Required action | Leave out the images and output the records word for word.

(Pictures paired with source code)
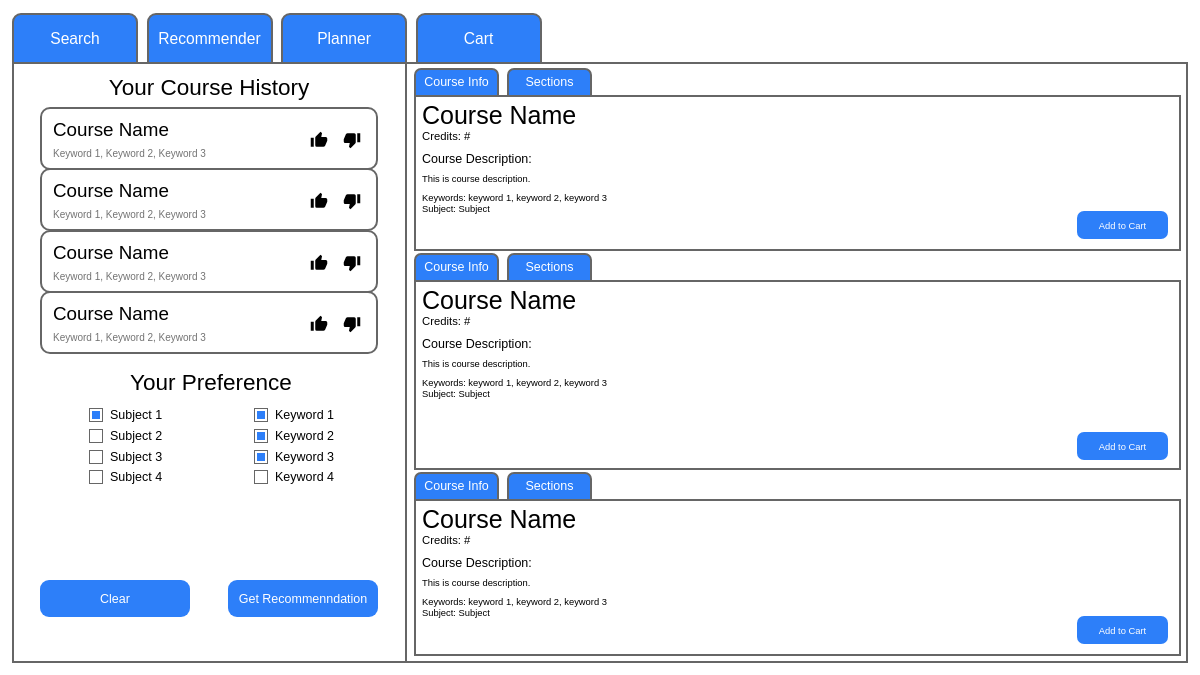
<!DOCTYPE html>
<html lang="en">
<head>
<meta charset="utf-8">
<title>Course Recommender</title>
<style>
:root { --blue: #2d7ff9; --line: #666; --muted: #737373; --ink: #000; --paper: #fff; }
* { box-sizing: border-box; margin: 0; padding: 0; }
html, body { width: 1200px; height: 675px; overflow: hidden; background: var(--paper); }
body { padding: 13px 12px 0; font-family: "Liberation Sans", Arial, sans-serif; color: var(--ink); }
a { color: var(--paper); text-decoration: none; display: flex; align-items: center; justify-content: center; white-space: nowrap; }
ul { list-style: none; }
h1, h2, h3 { font-weight: 400; }

.main-tabs { display: flex; gap: 8.5px; margin-bottom: -2px; }
.main-tabs a { width: 126px; height: 51px; background: var(--blue); border: 2px solid var(--line); border-radius: 9px 9px 0 0; font-size: 15.6px; }

.workspace { display: grid; grid-template-columns: 393px 1fr; width: 1176px; height: 601px; border: 2px solid var(--line); }

.profile { display: flex; flex-direction: column; padding: 10px 27px 44px 26px; border-right: 2px solid var(--line); }
.profile h1 { font-size: 22.5px; line-height: 28px; text-align: center; }
.history { margin-top: 5px; }
.history li { display: flex; justify-content: space-between; height: 63px; padding: 10px 15px 0 11px; background: var(--paper); border: 2px solid var(--line); border-radius: 10px; }
.history li + li { margin-top: -1.7px; }
.history h2 { font-size: 18.8px; line-height: 22px; }
.history p { margin-top: 7px; font-size: 10px; line-height: 12px; color: var(--muted); }
.rating { display: flex; gap: 15px; padding-top: 12px; }
.rating svg { width: 18px; height: 18px; }
.profile .preference-title { margin-top: 15px; padding-left: 4px; }
.preferences { display: grid; grid-template-columns: 165px 1fr; margin-top: 8px; padding-left: 49px; }
.preferences li { display: flex; align-items: center; gap: 7px; height: 20.7px; font-size: 12.5px; }
.preferences li::before { content: ""; width: 12px; height: 12px; border: 1px solid var(--line); box-shadow: inset 0 0 0 2px var(--paper); }
.preferences .checked::before { background: var(--blue); }
.profile-actions { display: flex; justify-content: space-between; margin-top: auto; }
.profile-actions a { width: 150px; height: 37px; background: var(--blue); border-radius: 9px; font-size: 12.5px; }

.results { display: flex; flex-direction: column; gap: 2px; padding: 4px 5px 0 7px; }
.course { display: flex; flex-direction: column; height: 183px; }
.course.tall { height: 217px; }
.course.last { height: 184px; }
.course-tabs { display: flex; gap: 8px; margin-bottom: -2px; }
.course-tabs a { width: 85px; height: 29px; padding-bottom: 1px; background: var(--blue); border: 2px solid var(--line); border-radius: 7px 7px 0 0; font-size: 12.5px; }
.course-info { flex: 1; display: flex; justify-content: space-between; align-items: flex-end; padding: 3px 11px 10px 6px; border: 2px solid var(--line); }
.course-text { align-self: flex-start; }
.course-text h2 { font-size: 25px; line-height: 30px; }
.credits { font-size: 11.3px; line-height: 12px; }
.course-text h3 { margin-top: 9px; font-size: 12.5px; line-height: 16px; }
.description { margin-top: 6px; font-size: 9.4px; line-height: 11px; }
.topics { margin-top: 9px; font-size: 9.4px; line-height: 10.7px; }
.add { width: 91px; height: 28px; background: var(--blue); border-radius: 7px; font-size: 9.4px; }
.tall .add { margin-bottom: -2px; }
</style>
</head>
<body>
<svg width="0" height="0" style="position:absolute" aria-hidden="true">
  <defs>
    <path id="thumb" d="M1 21h4V9H1zM23 10Q23 8 21 8H15L16 3Q16 2 15 2L14 1 8 7Q7 8 7 9V19Q7 21 9 21H18Q19 21 20 20L23 13Z"/>
    <g id="thumb-down"><use href="#thumb" transform="rotate(180 12 12)"/></g>
  </defs>
</svg>

<nav class="main-tabs">
  <a href="#">Search</a>
  <a href="#">Recommender</a>
  <a href="#">Planner</a>
  <a href="#">Cart</a>
</nav>

<main class="workspace">
  <section class="profile">
    <h1>Your Course History</h1>
    <ul class="history">
      <li>
        <div><h2>Course Name</h2><p>Keyword 1, Keyword 2, Keyword 3</p></div>
        <div class="rating"><svg viewBox="0 0 24 24" role="img" aria-label="Like"><use href="#thumb"/></svg><svg viewBox="0 0 24 24" role="img" aria-label="Dislike"><use href="#thumb-down"/></svg></div>
      </li>
      <li>
        <div><h2>Course Name</h2><p>Keyword 1, Keyword 2, Keyword 3</p></div>
        <div class="rating"><svg viewBox="0 0 24 24" role="img" aria-label="Like"><use href="#thumb"/></svg><svg viewBox="0 0 24 24" role="img" aria-label="Dislike"><use href="#thumb-down"/></svg></div>
      </li>
      <li>
        <div><h2>Course Name</h2><p>Keyword 1, Keyword 2, Keyword 3</p></div>
        <div class="rating"><svg viewBox="0 0 24 24" role="img" aria-label="Like"><use href="#thumb"/></svg><svg viewBox="0 0 24 24" role="img" aria-label="Dislike"><use href="#thumb-down"/></svg></div>
      </li>
      <li>
        <div><h2>Course Name</h2><p>Keyword 1, Keyword 2, Keyword 3</p></div>
        <div class="rating"><svg viewBox="0 0 24 24" role="img" aria-label="Like"><use href="#thumb"/></svg><svg viewBox="0 0 24 24" role="img" aria-label="Dislike"><use href="#thumb-down"/></svg></div>
      </li>
    </ul>

    <h1 class="preference-title">Your Preference</h1>
    <div class="preferences">
      <ul>
        <li class="checked">Subject 1</li>
        <li>Subject 2</li>
        <li>Subject 3</li>
        <li>Subject 4</li>
      </ul>
      <ul>
        <li class="checked">Keyword 1</li>
        <li class="checked">Keyword 2</li>
        <li class="checked">Keyword 3</li>
        <li>Keyword 4</li>
      </ul>
    </div>

    <div class="profile-actions">
      <a href="#">Clear</a>
      <a href="#">Get Recommenndation</a>
    </div>
  </section>

  <section class="results">
    <article class="course">
      <nav class="course-tabs"><a href="#">Course Info</a><a href="#">Sections</a></nav>
      <div class="course-info">
        <div class="course-text">
          <h2>Course Name</h2>
          <p class="credits">Credits: #</p>
          <h3>Course Description:</h3>
          <p class="description">This is course description.</p>
          <p class="topics">Keywords: keyword 1, keyword 2, keyword 3<br>Subject: Subject</p>
        </div>
        <a class="add" href="#">Add to Cart</a>
      </div>
    </article>
    <article class="course tall">
      <nav class="course-tabs"><a href="#">Course Info</a><a href="#">Sections</a></nav>
      <div class="course-info">
        <div class="course-text">
          <h2>Course Name</h2>
          <p class="credits">Credits: #</p>
          <h3>Course Description:</h3>
          <p class="description">This is course description.</p>
          <p class="topics">Keywords: keyword 1, keyword 2, keyword 3<br>Subject: Subject</p>
        </div>
        <a class="add" href="#">Add to Cart</a>
      </div>
    </article>
    <article class="course last">
      <nav class="course-tabs"><a href="#">Course Info</a><a href="#">Sections</a></nav>
      <div class="course-info">
        <div class="course-text">
          <h2>Course Name</h2>
          <p class="credits">Credits: #</p>
          <h3>Course Description:</h3>
          <p class="description">This is course description.</p>
          <p class="topics">Keywords: keyword 1, keyword 2, keyword 3<br>Subject: Subject</p>
        </div>
        <a class="add" href="#">Add to Cart</a>
      </div>
    </article>
  </section>
</main>
</body>
</html>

Answer to the exercise |
<!DOCTYPE html>
<html lang="en">
<head>
<meta charset="utf-8">
<title>Course Recommender</title>
<style>
:root { --blue: #2d7ff9; --line: #666; --muted: #737373; --ink: #000; --paper: #fff; }
* { box-sizing: border-box; margin: 0; padding: 0; }
html, body { width: 1200px; height: 675px; overflow: hidden; background: var(--paper); }
body { padding: 13px 12px 0; font-family: "Liberation Sans", Arial, sans-serif; color: var(--ink); }
a { color: var(--paper); text-decoration: none; display: flex; align-items: center; justify-content: center; white-space: nowrap; }
ul { list-style: none; }
h1, h2, h3 { font-weight: 400; }

.main-tabs { display: flex; gap: 8.5px; margin-bottom: -2px; }
.main-tabs a { width: 126px; height: 51px; background: var(--blue); border: 2px solid var(--line); border-radius: 9px 9px 0 0; font-size: 15.6px; }

.workspace { display: grid; grid-template-columns: 393px 1fr; width: 1176px; height: 601px; border: 2px solid var(--line); }

.profile { display: flex; flex-direction: column; padding: 10px 27px 44px 26px; border-right: 2px solid var(--line); }
.profile h1 { font-size: 22.5px; line-height: 28px; text-align: center; }
.history { margin-top: 5px; }
.history li { display: flex; justify-content: space-between; height: 63px; padding: 10px 15px 0 11px; background: var(--paper); border: 2px solid var(--line); border-radius: 10px; }
.history li + li { margin-top: -1.7px; }
.history h2 { font-size: 18.8px; line-height: 22px; }
.history p { margin-top: 7px; font-size: 10px; line-height: 12px; color: var(--muted); }
.rating { display: flex; gap: 15px; padding-top: 12px; }
.rating svg { width: 18px; height: 18px; }
.profile .preference-title { margin-top: 15px; padding-left: 4px; }
.preferences { display: grid; grid-template-columns: 165px 1fr; margin-top: 8px; padding-left: 49px; }
.preferences li { display: flex; align-items: center; gap: 7px; height: 20.7px; font-size: 12.5px; }
.preferences li::before { content: ""; width: 12px; height: 12px; border: 1px solid var(--line); box-shadow: inset 0 0 0 2px var(--paper); }
.preferences .checked::before { background: var(--blue); }
.profile-actions { display: flex; justify-content: space-between; margin-top: auto; }
.profile-actions a { width: 150px; height: 37px; background: var(--blue); border-radius: 9px; font-size: 12.5px; }

.results { display: flex; flex-direction: column; gap: 2px; padding: 4px 5px 0 7px; }
.course { display: flex; flex-direction: column; height: 183px; }
.course.tall { height: 217px; }
.course.last { height: 184px; }
.course-tabs { display: flex; gap: 8px; margin-bottom: -2px; }
.course-tabs a { width: 85px; height: 29px; padding-bottom: 1px; background: var(--blue); border: 2px solid var(--line); border-radius: 7px 7px 0 0; font-size: 12.5px; }
.course-info { flex: 1; display: flex; justify-content: space-between; align-items: flex-end; padding: 3px 11px 10px 6px; border: 2px solid var(--line); }
.course-text { align-self: flex-start; }
.course-text h2 { font-size: 25px; line-height: 30px; }
.credits { font-size: 11.3px; line-height: 12px; }
.course-text h3 { margin-top: 9px; font-size: 12.5px; line-height: 16px; }
.description { margin-top: 6px; font-size: 9.4px; line-height: 11px; }
.topics { margin-top: 9px; font-size: 9.4px; line-height: 10.7px; }
.add { width: 91px; height: 28px; background: var(--blue); border-radius: 7px; font-size: 9.4px; }
.tall .add { margin-bottom: -2px; }
</style>
</head>
<body>
<svg width="0" height="0" style="position:absolute" aria-hidden="true">
  <defs>
    <path id="thumb" d="M1 21h4V9H1zM23 10Q23 8 21 8H15L16 3Q16 2 15 2L14 1 8 7Q7 8 7 9V19Q7 21 9 21H18Q19 21 20 20L23 13Z"/>
    <g id="thumb-down"><use href="#thumb" transform="rotate(180 12 12)"/></g>
  </defs>
</svg>

<nav class="main-tabs">
  <a href="#">Search</a>
  <a href="#">Recommender</a>
  <a href="#">Planner</a>
  <a href="#">Cart</a>
</nav>

<main class="workspace">
  <section class="profile">
    <h1>Your Course History</h1>
    <ul class="history">
      <li>
        <div><h2>Course Name</h2><p>Keyword 1, Keyword 2, Keyword 3</p></div>
        <div class="rating"><svg viewBox="0 0 24 24" role="img" aria-label="Like"><use href="#thumb"/></svg><svg viewBox="0 0 24 24" role="img" aria-label="Dislike"><use href="#thumb-down"/></svg></div>
      </li>
      <li>
        <div><h2>Course Name</h2><p>Keyword 1, Keyword 2, Keyword 3</p></div>
        <div class="rating"><svg viewBox="0 0 24 24" role="img" aria-label="Like"><use href="#thumb"/></svg><svg viewBox="0 0 24 24" role="img" aria-label="Dislike"><use href="#thumb-down"/></svg></div>
      </li>
      <li>
        <div><h2>Course Name</h2><p>Keyword 1, Keyword 2, Keyword 3</p></div>
        <div class="rating"><svg viewBox="0 0 24 24" role="img" aria-label="Like"><use href="#thumb"/></svg><svg viewBox="0 0 24 24" role="img" aria-label="Dislike"><use href="#thumb-down"/></svg></div>
      </li>
      <li>
        <div><h2>Course Name</h2><p>Keyword 1, Keyword 2, Keyword 3</p></div>
        <div class="rating"><svg viewBox="0 0 24 24" role="img" aria-label="Like"><use href="#thumb"/></svg><svg viewBox="0 0 24 24" role="img" aria-label="Dislike"><use href="#thumb-down"/></svg></div>
      </li>
    </ul>

    <h1 class="preference-title">Your Preference</h1>
    <div class="preferences">
      <ul>
        <li class="checked">Subject 1</li>
        <li>Subject 2</li>
        <li>Subject 3</li>
        <li>Subject 4</li>
      </ul>
      <ul>
        <li class="checked">Keyword 1</li>
        <li class="checked">Keyword 2</li>
        <li class="checked">Keyword 3</li>
        <li>Keyword 4</li>
      </ul>
    </div>

    <div class="profile-actions">
      <a href="#">Clear</a>
      <a href="#">Get Recommenndation</a>
    </div>
  </section>

  <section class="results">
    <article class="course">
      <nav class="course-tabs"><a href="#">Course Info</a><a href="#">Sections</a></nav>
      <div class="course-info">
        <div class="course-text">
          <h2>Course Name</h2>
          <p class="credits">Credits: #</p>
          <h3>Course Description:</h3>
          <p class="description">This is course description.</p>
          <p class="topics">Keywords: keyword 1, keyword 2, keyword 3<br>Subject: Subject</p>
        </div>
        <a class="add" href="#">Add to Cart</a>
      </div>
    </article>
    <article class="course tall">
      <nav class="course-tabs"><a href="#">Course Info</a><a href="#">Sections</a></nav>
      <div class="course-info">
        <div class="course-text">
          <h2>Course Name</h2>
          <p class="credits">Credits: #</p>
          <h3>Course Description:</h3>
          <p class="description">This is course description.</p>
          <p class="topics">Keywords: keyword 1, keyword 2, keyword 3<br>Subject: Subject</p>
        </div>
        <a class="add" href="#">Add to Cart</a>
      </div>
    </article>
    <article class="course last">
      <nav class="course-tabs"><a href="#">Course Info</a><a href="#">Sections</a></nav>
      <div class="course-info">
        <div class="course-text">
          <h2>Course Name</h2>
          <p class="credits">Credits: #</p>
          <h3>Course Description:</h3>
          <p class="description">This is course description.</p>
          <p class="topics">Keywords: keyword 1, keyword 2, keyword 3<br>Subject: Subject</p>
        </div>
        <a class="add" href="#">Add to Cart</a>
      </div>
    </article>
  </section>
</main>
</body>
</html>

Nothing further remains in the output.